The city could offer to buy the property. “I can assure you that you can do all the appraisals you want, determining what fair market value is,” Netts said, “but this developer has a profit motive in building. So he’s going to want not only the value of the land, he’s going to want return on investment. So you’ll wind up paying substantially more for that property than if there weren’t somebody planning to develop it.”
Second option: The city could take the property through eminent domain. But that’s very expensive. It goes to court, and a judge and jury determine the value. “You have no control over what the final price is,” Netts said. Th city must also prove that it has a publicly beneficial need for the property. (Palm Coast’s last attempt to go the eminent domain route didn’t go so well.)
Third option: The city could “down”-zone from commercial to conservation. But under Florida law, the city would have to compensate the property owner for the presumed lost value of the property. “So, three options that I am aware of, all of which are going to cost the city a tremendous amount of money,” Netts said. If there were just one such parcel in the city it might be doable, the mayor said. “But ITT in their mindset, said we’re going to have residential communities, and we’re going to have some neighborhood shopping opportunities within that community so you don’t have to drive to the other side of town. You have these little isolated commercially zoned properties throughout the city. What you do for one, you do for all, what you do to one you do to all. The cost would be exorbitant if you were to try to start acquiring these properties.”
Council members suggested explaining all these points in the city’s newsletter and in its periodic Citizen’s Academy. The city attorney suggested that the city’s real estate professionals could take it upon themselves to be more upfront about neighboring properties’ potentials as commercial developments.
“People who are in the real estate business are looking to make a sale,” McGuire says. “If I’m a realtor and I’ve got you interested in a property I want to sell, I want to know what you’re interested in hearing because that’s what I’m going to tell you.”
“As a buyer, you’re better off knowing more than your realtor,” Landon said.

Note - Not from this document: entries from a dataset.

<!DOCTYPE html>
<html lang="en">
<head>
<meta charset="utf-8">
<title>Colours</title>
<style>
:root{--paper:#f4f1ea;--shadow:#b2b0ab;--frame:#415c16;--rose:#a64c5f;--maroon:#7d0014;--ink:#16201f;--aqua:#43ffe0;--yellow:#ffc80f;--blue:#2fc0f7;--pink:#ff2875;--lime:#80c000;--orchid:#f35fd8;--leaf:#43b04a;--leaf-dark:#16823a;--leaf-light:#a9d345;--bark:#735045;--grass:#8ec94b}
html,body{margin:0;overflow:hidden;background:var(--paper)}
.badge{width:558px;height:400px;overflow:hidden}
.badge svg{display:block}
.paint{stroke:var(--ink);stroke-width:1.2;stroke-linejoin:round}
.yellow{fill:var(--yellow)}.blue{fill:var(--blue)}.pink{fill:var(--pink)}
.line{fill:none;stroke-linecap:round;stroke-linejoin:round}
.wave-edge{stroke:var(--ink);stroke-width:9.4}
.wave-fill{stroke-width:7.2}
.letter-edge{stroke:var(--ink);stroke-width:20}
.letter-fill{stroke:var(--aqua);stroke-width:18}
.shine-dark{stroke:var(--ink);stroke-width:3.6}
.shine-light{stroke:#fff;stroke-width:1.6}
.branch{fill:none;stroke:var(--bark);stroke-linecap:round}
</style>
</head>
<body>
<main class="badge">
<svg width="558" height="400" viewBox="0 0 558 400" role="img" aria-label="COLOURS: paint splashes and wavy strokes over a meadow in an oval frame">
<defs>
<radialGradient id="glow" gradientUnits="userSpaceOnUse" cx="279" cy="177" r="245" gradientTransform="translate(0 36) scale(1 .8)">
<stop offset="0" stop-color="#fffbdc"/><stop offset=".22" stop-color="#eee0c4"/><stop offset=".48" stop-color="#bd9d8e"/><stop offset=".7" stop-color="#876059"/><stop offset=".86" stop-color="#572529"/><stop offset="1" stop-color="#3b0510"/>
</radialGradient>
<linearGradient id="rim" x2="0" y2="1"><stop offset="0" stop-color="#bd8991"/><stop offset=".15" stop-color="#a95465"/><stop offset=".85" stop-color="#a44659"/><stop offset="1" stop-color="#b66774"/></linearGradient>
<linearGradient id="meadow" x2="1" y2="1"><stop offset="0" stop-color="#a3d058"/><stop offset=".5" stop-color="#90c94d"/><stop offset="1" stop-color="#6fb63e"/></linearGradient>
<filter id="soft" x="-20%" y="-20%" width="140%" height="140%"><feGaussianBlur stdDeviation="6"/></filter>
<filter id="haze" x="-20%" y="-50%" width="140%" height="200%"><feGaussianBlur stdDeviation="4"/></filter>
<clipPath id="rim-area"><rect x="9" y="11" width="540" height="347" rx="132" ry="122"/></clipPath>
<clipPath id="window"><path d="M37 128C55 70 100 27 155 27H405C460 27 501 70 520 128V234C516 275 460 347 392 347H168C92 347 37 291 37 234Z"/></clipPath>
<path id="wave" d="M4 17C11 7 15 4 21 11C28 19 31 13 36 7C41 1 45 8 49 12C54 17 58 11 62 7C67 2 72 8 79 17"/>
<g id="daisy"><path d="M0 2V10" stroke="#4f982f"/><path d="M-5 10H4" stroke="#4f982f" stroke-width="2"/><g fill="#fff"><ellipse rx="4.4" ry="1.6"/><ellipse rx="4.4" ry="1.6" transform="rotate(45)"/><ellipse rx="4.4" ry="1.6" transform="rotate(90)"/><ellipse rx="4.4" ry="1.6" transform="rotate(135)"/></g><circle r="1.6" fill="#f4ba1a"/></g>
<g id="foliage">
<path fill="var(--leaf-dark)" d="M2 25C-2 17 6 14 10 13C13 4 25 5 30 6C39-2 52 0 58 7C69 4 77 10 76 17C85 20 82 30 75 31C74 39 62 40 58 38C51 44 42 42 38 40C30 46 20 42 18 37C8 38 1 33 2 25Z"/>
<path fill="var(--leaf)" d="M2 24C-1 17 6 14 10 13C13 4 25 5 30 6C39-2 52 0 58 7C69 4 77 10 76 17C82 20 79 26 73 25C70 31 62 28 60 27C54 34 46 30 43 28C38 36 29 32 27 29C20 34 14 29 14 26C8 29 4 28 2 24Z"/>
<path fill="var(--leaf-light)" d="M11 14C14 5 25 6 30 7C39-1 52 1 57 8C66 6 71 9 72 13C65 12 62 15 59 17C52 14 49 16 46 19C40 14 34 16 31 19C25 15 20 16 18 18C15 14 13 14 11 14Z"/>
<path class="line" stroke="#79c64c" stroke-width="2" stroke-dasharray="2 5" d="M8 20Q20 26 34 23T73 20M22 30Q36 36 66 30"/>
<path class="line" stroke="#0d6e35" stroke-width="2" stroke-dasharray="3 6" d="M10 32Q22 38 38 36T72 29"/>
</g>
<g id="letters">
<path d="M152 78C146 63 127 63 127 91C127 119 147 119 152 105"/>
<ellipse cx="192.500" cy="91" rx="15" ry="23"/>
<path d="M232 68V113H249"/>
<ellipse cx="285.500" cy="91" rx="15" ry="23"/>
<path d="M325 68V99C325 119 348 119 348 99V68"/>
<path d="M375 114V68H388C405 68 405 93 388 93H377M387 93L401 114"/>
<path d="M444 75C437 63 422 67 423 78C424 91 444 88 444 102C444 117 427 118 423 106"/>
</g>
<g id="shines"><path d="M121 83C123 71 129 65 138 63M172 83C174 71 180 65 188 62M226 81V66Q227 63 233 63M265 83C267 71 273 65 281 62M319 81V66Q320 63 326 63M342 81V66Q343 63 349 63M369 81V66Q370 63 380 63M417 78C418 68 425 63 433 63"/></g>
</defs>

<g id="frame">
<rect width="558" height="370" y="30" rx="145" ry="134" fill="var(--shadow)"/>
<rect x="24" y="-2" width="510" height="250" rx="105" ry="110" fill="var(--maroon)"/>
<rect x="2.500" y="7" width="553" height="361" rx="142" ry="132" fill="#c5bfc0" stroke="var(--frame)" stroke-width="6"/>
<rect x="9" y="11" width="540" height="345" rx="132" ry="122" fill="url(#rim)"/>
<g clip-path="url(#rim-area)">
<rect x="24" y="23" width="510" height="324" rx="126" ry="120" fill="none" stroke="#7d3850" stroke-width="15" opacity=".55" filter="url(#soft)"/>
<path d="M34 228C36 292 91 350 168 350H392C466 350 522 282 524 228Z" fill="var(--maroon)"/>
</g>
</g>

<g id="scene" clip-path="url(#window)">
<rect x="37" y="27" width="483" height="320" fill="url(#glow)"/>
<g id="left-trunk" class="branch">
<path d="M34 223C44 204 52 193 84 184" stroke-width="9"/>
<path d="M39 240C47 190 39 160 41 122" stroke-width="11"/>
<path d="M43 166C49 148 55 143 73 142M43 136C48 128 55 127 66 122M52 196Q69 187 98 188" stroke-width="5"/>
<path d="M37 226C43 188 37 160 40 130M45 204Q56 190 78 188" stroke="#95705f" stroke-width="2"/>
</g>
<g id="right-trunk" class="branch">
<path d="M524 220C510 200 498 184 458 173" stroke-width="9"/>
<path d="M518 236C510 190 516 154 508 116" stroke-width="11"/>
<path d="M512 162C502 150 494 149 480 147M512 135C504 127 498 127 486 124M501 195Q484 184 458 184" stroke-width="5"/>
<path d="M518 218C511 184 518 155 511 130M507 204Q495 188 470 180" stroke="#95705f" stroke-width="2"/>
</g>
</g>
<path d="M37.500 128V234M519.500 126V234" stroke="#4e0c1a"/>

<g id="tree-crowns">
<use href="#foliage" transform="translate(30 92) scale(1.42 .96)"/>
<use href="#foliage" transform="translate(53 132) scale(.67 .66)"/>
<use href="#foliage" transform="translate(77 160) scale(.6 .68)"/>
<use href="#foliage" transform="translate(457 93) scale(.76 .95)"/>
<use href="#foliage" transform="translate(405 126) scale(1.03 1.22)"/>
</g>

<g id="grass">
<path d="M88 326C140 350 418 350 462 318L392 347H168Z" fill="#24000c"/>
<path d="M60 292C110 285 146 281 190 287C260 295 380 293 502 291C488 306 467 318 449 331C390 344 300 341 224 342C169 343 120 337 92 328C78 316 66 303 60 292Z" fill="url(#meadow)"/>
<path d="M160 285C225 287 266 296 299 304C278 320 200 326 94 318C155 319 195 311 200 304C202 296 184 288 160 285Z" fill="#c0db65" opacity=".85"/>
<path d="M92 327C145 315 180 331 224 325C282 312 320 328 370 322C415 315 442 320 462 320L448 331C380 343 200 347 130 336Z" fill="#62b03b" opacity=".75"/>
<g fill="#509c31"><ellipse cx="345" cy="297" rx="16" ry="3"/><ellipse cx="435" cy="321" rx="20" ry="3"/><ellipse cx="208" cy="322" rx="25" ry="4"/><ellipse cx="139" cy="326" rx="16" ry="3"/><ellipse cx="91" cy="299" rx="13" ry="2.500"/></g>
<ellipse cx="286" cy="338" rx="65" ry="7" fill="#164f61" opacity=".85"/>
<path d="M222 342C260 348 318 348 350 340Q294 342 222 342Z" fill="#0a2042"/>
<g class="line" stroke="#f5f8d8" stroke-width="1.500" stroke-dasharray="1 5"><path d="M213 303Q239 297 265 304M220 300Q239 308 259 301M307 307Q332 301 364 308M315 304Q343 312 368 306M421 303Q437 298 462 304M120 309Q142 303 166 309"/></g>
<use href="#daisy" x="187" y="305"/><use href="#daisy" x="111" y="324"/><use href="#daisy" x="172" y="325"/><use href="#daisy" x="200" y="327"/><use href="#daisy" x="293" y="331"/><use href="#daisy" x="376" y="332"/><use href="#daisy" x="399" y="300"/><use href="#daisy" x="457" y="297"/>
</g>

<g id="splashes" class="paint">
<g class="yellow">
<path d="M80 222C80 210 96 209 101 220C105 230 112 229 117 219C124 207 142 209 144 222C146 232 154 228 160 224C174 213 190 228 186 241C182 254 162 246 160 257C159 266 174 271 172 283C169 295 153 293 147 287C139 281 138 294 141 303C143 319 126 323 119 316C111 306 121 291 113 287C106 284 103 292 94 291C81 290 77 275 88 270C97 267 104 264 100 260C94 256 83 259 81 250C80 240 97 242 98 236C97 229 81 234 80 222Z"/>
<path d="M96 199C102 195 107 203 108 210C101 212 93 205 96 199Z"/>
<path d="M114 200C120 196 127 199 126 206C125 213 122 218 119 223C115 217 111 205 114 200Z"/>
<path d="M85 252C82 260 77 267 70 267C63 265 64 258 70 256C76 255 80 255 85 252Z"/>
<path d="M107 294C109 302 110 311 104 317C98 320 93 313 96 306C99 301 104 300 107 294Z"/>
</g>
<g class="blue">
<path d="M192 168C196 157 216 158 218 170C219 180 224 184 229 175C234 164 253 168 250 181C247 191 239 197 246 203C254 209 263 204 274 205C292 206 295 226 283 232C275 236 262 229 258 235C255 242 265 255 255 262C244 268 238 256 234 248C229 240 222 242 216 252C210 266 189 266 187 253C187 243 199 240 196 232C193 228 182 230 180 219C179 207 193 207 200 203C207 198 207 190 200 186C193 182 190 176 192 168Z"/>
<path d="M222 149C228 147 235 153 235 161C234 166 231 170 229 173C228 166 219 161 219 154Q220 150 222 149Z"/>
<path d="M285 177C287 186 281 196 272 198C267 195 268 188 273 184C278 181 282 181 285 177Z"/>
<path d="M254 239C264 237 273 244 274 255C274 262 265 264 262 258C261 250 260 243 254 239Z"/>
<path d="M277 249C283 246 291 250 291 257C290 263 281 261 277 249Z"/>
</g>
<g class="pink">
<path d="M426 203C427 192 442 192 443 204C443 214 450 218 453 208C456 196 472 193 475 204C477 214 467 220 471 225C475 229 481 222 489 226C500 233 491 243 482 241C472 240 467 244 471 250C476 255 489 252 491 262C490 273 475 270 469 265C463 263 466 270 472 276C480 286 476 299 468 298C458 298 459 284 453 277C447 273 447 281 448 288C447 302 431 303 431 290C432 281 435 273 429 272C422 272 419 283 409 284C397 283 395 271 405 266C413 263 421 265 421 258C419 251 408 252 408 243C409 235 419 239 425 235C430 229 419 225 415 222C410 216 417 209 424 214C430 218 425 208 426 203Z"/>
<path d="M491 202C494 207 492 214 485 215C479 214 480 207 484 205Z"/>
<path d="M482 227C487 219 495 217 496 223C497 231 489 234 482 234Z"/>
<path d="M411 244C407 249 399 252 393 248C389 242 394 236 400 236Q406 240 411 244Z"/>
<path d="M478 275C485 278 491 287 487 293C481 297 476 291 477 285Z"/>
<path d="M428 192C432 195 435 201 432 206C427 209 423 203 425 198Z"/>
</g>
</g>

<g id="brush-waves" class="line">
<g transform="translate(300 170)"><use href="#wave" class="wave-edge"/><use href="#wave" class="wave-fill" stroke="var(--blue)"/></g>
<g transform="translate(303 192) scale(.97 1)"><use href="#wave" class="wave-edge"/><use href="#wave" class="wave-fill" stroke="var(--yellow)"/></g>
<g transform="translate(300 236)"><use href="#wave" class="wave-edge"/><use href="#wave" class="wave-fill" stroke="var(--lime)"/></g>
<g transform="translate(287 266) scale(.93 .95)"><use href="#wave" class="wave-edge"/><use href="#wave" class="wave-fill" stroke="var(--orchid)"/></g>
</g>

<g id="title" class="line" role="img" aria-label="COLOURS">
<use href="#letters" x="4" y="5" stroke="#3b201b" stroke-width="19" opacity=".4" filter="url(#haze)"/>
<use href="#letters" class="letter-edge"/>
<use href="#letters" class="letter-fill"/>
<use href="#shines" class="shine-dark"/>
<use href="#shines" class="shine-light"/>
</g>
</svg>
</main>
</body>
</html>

“Everybody will tell you that we want smaller, less intrusive government, until it comes to my personal problem, then I want you to solve it for me,” Netts says.